"This is sort of a poignant month for me," Keillor intoned. "Because the Fitzgerald Theater is where I've been doing this show since 1978 ... ."
Sue Scott interrupted him. "I thought you started in '79."
"No, '78, actually."
The sketch was as close to Keillor would come to referring to the end of his tenure as Prairie Home host at the Fitz. Not a lot has been revealed about how the show will work under new host Chris Thile.
It took a little prodding, but the other performers said they will miss the Fitzgerald. Fred Newman said it's actually the smallest venue they play, but it is home.
"It's this little china cup, this little crucible where we can play," he said. "And I love it here and I love being in the warm belly of the beast here at the Fitzgerald. I will miss that."
Time kept moving on, though, and as 4 p.m. approached, fans gathered outside the theater.
"Come on in, this way, please. I don't want to block the box office," called a staff member to people in the rush line.
There was quite a crowd for rush tickets. The first person had been in line since 5 a.m.
"OK, we'll start selling the rush tickets in about 15 minutes," the staff member continued. "We have 16 stage seats to sell, kind of a low number."
Inside the lobby, people who held tickets had come from far and wide. Among them was Tim Stiller and his wife, who had come from Bozeman, Mont.
"I have been listening to Garrison for almost 30 years," he said. "We are here on my birthday to see him before he retires, at the Fitzgerald Theater, which is just awesome, and I'm so excited."
A lot of people described a personal connection with the show. Carleen Johnson from Northfield said she's related to Keillor through marriage. She remembered that he would call her mother-in-law to ask for tidbits from her week, which might be fodder for "the news from Lake Wobegon."
"And then we would stay and listen to the show and hear how he would turn her afternoon activities into this lovely, interesting story," she said.
Backstage, at 4:27, Tim Russell sat by the stage door with the latest set of scripts.
"The score is five to two," he said. "Five scripts OK, two are x'ed out, I think."
One of the rejects contained Keillor's reference to wrapping up at the Fitzgerald.
On the other side of the stage, director Dan Rowles had wrapped up the latest rundown with producer Sam Hudson. "I think we are on six or seven," he said. "But we are done. So here we go."
At 4:45 the band kicked into the warmup, and Keillor walked onstage, as people were still taking their seats. He spoke with the audience, told a few jokes and sang a couple of songs — until he noticed it was almost time to go live.
"Got to do this fast now," he said, and the band sped up to triple time. They finished to applause.
"All right," Keillor said to the audience. "See you after the show!"
The program itself flew by, flowing from one act to another.
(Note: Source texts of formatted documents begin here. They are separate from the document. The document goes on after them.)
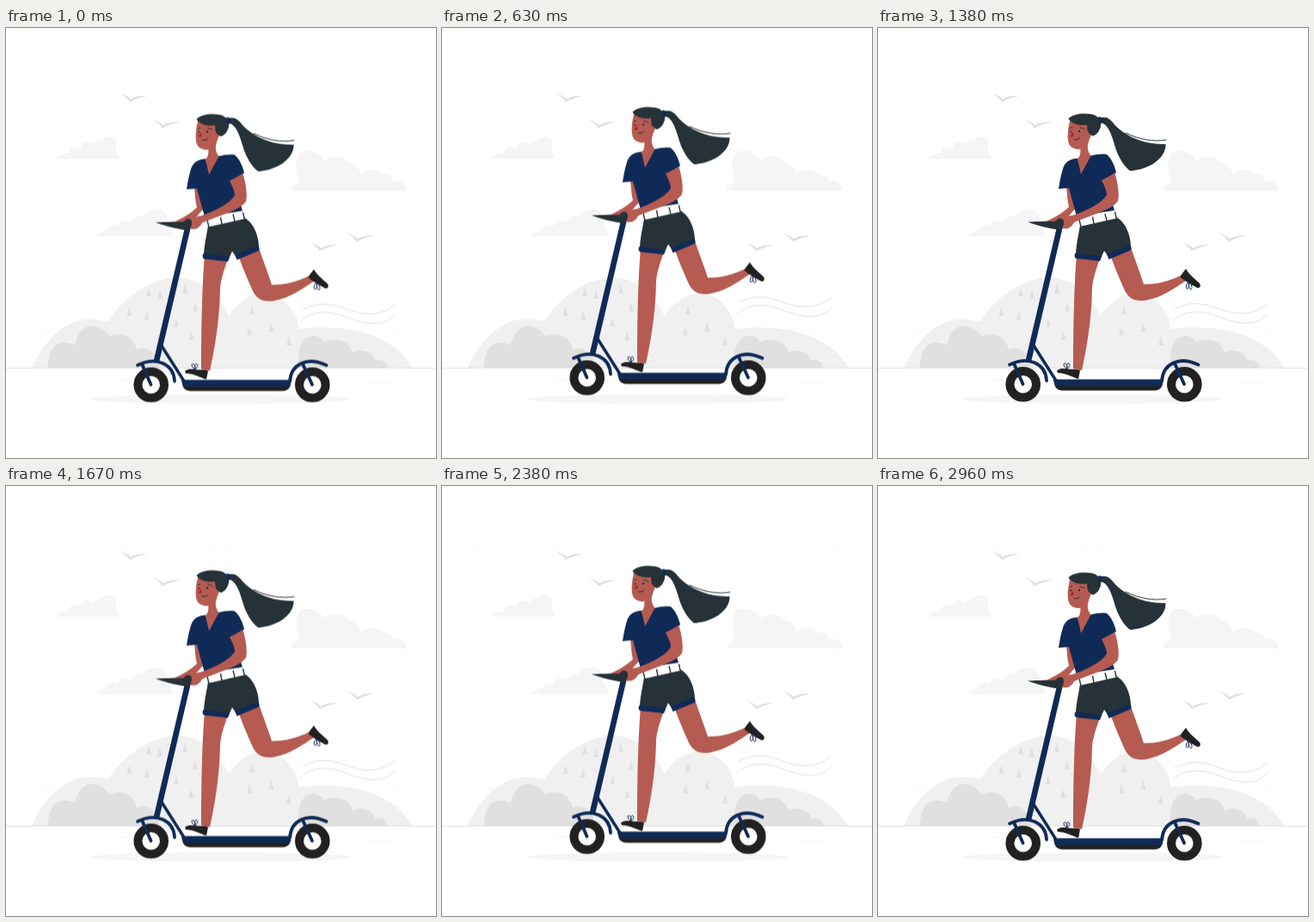
Write an HTML page without scripts that moves like this. It is 500x500 px and loops after 3 s.

```html
<!DOCTYPE html>
<html lang="en">
<head>
<meta charset="utf-8">
<title>Scooter ride</title>
<style>
html, body { margin: 0; width: 100%; height: 100%; overflow: hidden; background: #fff; }
svg { display: block; width: 100%; height: 100%; }
.ride { animation: bob 1.5s linear -30ms infinite; }
@keyframes bob {
  0%, 100% { transform: translateY(.2px); }
  50% { transform: translateY(-9.8px); }
}
.navy { fill: #102a57; }
.dark { fill: #263238; }
.skin { fill: #b55b52; }
.tube { fill: none; stroke: #102a57; stroke-width: 3.8; stroke-linecap: round; stroke-linejoin: round; }
.thin { fill: none; stroke-width: 1; stroke-linecap: round; }
</style>
</head>
<body>
<svg viewBox="0 0 500 500">
  <defs>
    <path id="tree" d="M0 0L3 10.5H-3Z"/>
    <path id="bird" d="M0 0C5 2 10 4 13 7C19 3.500 26 3 32 3.500C25 5 18 7 12 10.500C9 6 5 3 0 0Z"/>
    <circle id="wheel" r="15.300" fill="#fff" stroke="#212121" stroke-width="10"/>
  </defs>

  <!-- scenery -->
  <g fill="none" stroke="#fafafa">
    <rect x="39" y="68.500" width="203.500" height="283" rx="4"/>
    <rect x="255" y="68.500" width="204" height="283" rx="4"/>
  </g>
  <g fill="#f5f5f5">
    <path d="M58 152C62 146 68 145 72 146C74 138 81 136 86 141C88 133 97 130 102 137C104 131 108 130 111 131C116 125 125 126 127 130C129 135 128 141 127 144C130 146 132 149 132 152Z"/>
    <path d="M104 242.500C107 237 112 236 116 236C118 229 125 227 129 231C131 223 139 221 144 227C147 220 153 217 158 220C161 213 171 209 181 212C187 215 189 222 188 230C192 233 194 238 194 242.500Z"/>
    <path d="M330 189C332 184 336 181 341 179C336 165 336 148 344 144C354 140 367 146 370 154C380 146 394 149 398 156C406 157 412 164 412 170C421 162 434 164 439 171C444 169 449 172 450 179C458 175 465 181 466 189Z"/>
  </g>
  <g fill="#e0e0e0">
    <use href="#bird" x="132" y="75.500"/>
    <use href="#bird" x="170" y="106"/>
    <use href="#bird" x="353" y="249"/>
    <use href="#bird" x="396" y="238"/>
  </g>
  <path fill="#f0f0f0" d="M30 395C44 364 68 339 96 338.500C104 338 112 340 119 341C137 312 170 290 200 290C227 291 247 310 259 335C269 319 283 309 298 308.500C321 309 337 326 341 350C391 344 449 353 472 395Z"/>
  <g fill="#e0e0e0">
    <path d="M49 395C49 380 54 366 66 366C71 365 76 367 80 369C83 355 90 347 99 346.500C108 346 116 351 121 359C131 352 149 358 152 374C163 368 177 378 178 395Z"/>
    <path d="M341 395C337 372 345 358 357 358C363 358 367 360 370 365C383 359 401 364 403 378C412 372 427 376 429 387C436 384 443 388 443 395Z"/>
    <use href="#tree" x="166" y="301.500"/>
    <use href="#tree" x="179" y="304.500"/>
    <use href="#tree" x="208" y="298.500"/>
    <use href="#tree" x="143.500" y="324.500"/>
    <use href="#tree" x="164" y="328.500"/>
    <use href="#tree" x="220" y="319"/>
    <use href="#tree" x="198" y="336.500"/>
    <use href="#tree" x="215.500" y="352.500"/>
    <use href="#tree" x="286" y="322.500"/>
    <use href="#tree" x="283" y="347"/>
    <use href="#tree" x="308.500" y="342.500"/>
    <use href="#tree" x="329" y="358.500"/>
  </g>
  <path d="M0 395.500H500" stroke="#e4e4e4"/>
  <path d="M132 408.500H148M416 412.500H448" stroke="#f5f5f5"/>
  <ellipse cx="250" cy="431.500" rx="152" ry="5.500" fill="#f5f5f5"/>

  <g class="ride">
    <g class="thin" stroke="#e0e0e0">
      <path d="M345 328C365 317 382 322 398 328C422 336 437 334 452 322"/>
      <path d="M343 341C356 329 374 329 392 335C420 346 440 349 453 333"/>
    </g>

    <!-- far arm -->
    <path class="skin" d="M219 185H224L231 210C225 214 220 224 211 229L195 226C204 222 215 216 222 209C220 202 220 194 219 185Z"/>

    <!-- legs -->
    <path class="skin" d="M269 262C275 279 282 295 286 304C291 316 299 319.500 312 317.500C331 314 345 303 358 295L353.500 288C338 296 323 299 309 299C305 286 299 271 293 253Z"/>
    <path d="M358 281C362 288 369 293 374 298C376 301 374 304 371 303C365 300 358 296 352 291C351 289 355 285 358 281Z" fill="#212121"/>
    <path class="thin" stroke="#102a57" d="M361 296C357 300 358 305 360 304C362 303 362 299 361 296C365 299 366 304 364 305C362 305 361 300 361 296"/>
    <path class="skin" d="M231 264C228 300 227 350 227 397L237 399C242.500 374 248.500 340 249 303C250 291 255 278 259 266Z"/>
    <path d="M208 399.500C211 396.500 216 397 222 397.500C227 398 231 397 235 399L233 409C226 407 218 402 209 402Z" fill="#212121"/>
    <path class="thin" stroke="#102a57" d="M220 397C216 396 215 391 217 391C220 391 220 395 220 397C219 393 220 390 222 391C224 393 222 396 220 397"/>

    <!-- scooter -->
    <use href="#wheel" x="168.700" y="415.300"/>
    <use href="#wheel" x="356.300" y="415.300"/>
    <path fill="#212121" d="M205 411H331V413C331 419 327 422.500 322 422.500H214C209 422.500 205 419 205 413Z"/>
    <path class="navy" d="M204 409.500H331V413C331 416 330 417.500 328 417.500H209C206 417.500 204 413 204 409.500Z"/>
    <g class="tube">
      <path d="M153 392.500C175 382 195 391 196 411"/>
      <path d="M158 391L168.500 415"/>
      <path d="M330 412C331 391 350 382 372.500 392.500"/>
      <path d="M345 391L356 415"/>
      <path d="M180 368.500L207 411" stroke-width="3.500"/>
      <path d="M211.700 231L175 387.500" style="stroke-width:6.700;stroke-linecap:butt"/>
    </g>

    <!-- body -->
    <path class="dark" d="M235 230L277 221C288 226 294 243 294 255L268 267L263 260L258 271L230 267C230 254 233 243 235 230Z"/>
    <path class="navy" d="M230 262.500L260 266.500L258 272L231 269C228 269 228 263 230 262.500ZM266 264L293 253.500C295 255 295 258 293.500 259.500L268.500 270Z"/>
    <path class="navy" d="M232 152.500C225 153 219 155 215.500 163C212.500 172 211 181 210 188L222 187L231 220L275 213L264 177L277 169C275 160 271 152 266 148C260 147 254 148 247 149.500L236.500 169Z"/>
    <path d="M233.500 224.300L275.500 214.700L277.200 222.300L235 231.700Z" fill="#fff"/>
    <path d="M234 224L236 232M249.500 220.500L251 228.500M264 217L266 225M275.500 214.700L277 222" stroke="#263238" stroke-width="1.400"/>
    <path class="skin" d="M260 178L275.500 170C279 182 281 195 279 202C273 212 249 218 228 227C224 236 214 236 211 231C212 225 219 219 226 219C241 214 259 206 266 195C266 190 263 184 260 178Z"/>
    <path class="dark" d="M174 226.500C188 225.500 199 226 207 225.500C208 222 213 221 215.500 224C217 228 215 234 212 236C201 234 187 231.500 174 226.500Z"/>

    <!-- head -->
    <path class="skin" d="M235 138C236 146 235 151 232 152.500L236 171L247.500 149.500C244 145 243 140 244.500 133Z"/>
    <path class="skin" d="M223 109C220 122 219 135 225 139.500C232 144 241 142 244.500 135C246 128 249 125 250 118V110Z"/>
    <path class="dark" d="M221.500 106.500C226 101 238 99.500 247 101C256 102 261 109 258.500 117C256.500 122 254 125.500 249.500 126.500L245.500 123.500C243 121 243.500 117 243 113.500C236 114.500 226 113.500 221.500 106.500Z"/>
    <path class="dark" d="M258 105.500C266 103 270 107 274 112C280 120 302 137 334.500 136C335 146 327 155 318 160C308 165 299 167 293 167C286 162 279 150 276 140C271 122 267 113 259 111Z"/>
    <path class="thin" stroke="#263238" d="M288 123C302 130 320 134 335 131"/>
    <path class="navy" d="M256 104.500C259 104 261 105 261.500 107L260 112L257 111Z"/>
    <circle cx="224.500" cy="121.500" r="1" class="dark"/>
    <circle cx="234" cy="121" r="1.200" class="dark"/>
    <path d="M227 122L223.500 126.500C225 127.500 226 127.500 227.500 126.500Z" fill="#a02724"/>
    <g class="thin" stroke="#263238">
      <path d="M228 130.500C231 131.500 233 130.500 235 128.500"/>
      <path d="M235 117C237 116.500 239 118 240 119M223.500 117.500L225.500 116.500"/>
    </g>
  </g>
</svg>
</body>
</html>
```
Only if you held a copy of the rundown or watched Keillor very carefully might you have noticed that a song was added near the end of the first hour. Keillor also filled time through impromptu chats on stage. Dan Rowles paced around backstage, talking to performers about what was going on.
"At one point we had four, five minutes to kill," he said. "Then it moved around so we had only a minute to kill, and Garrison can do that in his sleep."
Keillor filled that last minute by asking Fred Newman if he wanted another shot of whiskey.
After Newman went through the routine again, Keillor issued a challenge: "Show me that in slow motion." Newman went right at it.
By the time he was finished, the show was back on time. After going off the air, Keillor said he probably wouldn't keep any of the discarded material for this week's show.
"Well, I probably should start earlier rather than later," he said. "Tonight's show really was last-minute."
Even as Keillor and the crew focused on the remainder of the season, Sue Scott said that this Saturday's final show with Keillor at the theater that has been home for almost four decades will be bittersweet.
"So I definitely think it will be tender," she said. "Yeah, tender."
The show is sold out, but rush tickets will be available. Video of the show will also be streamed live from the Prairie Home website.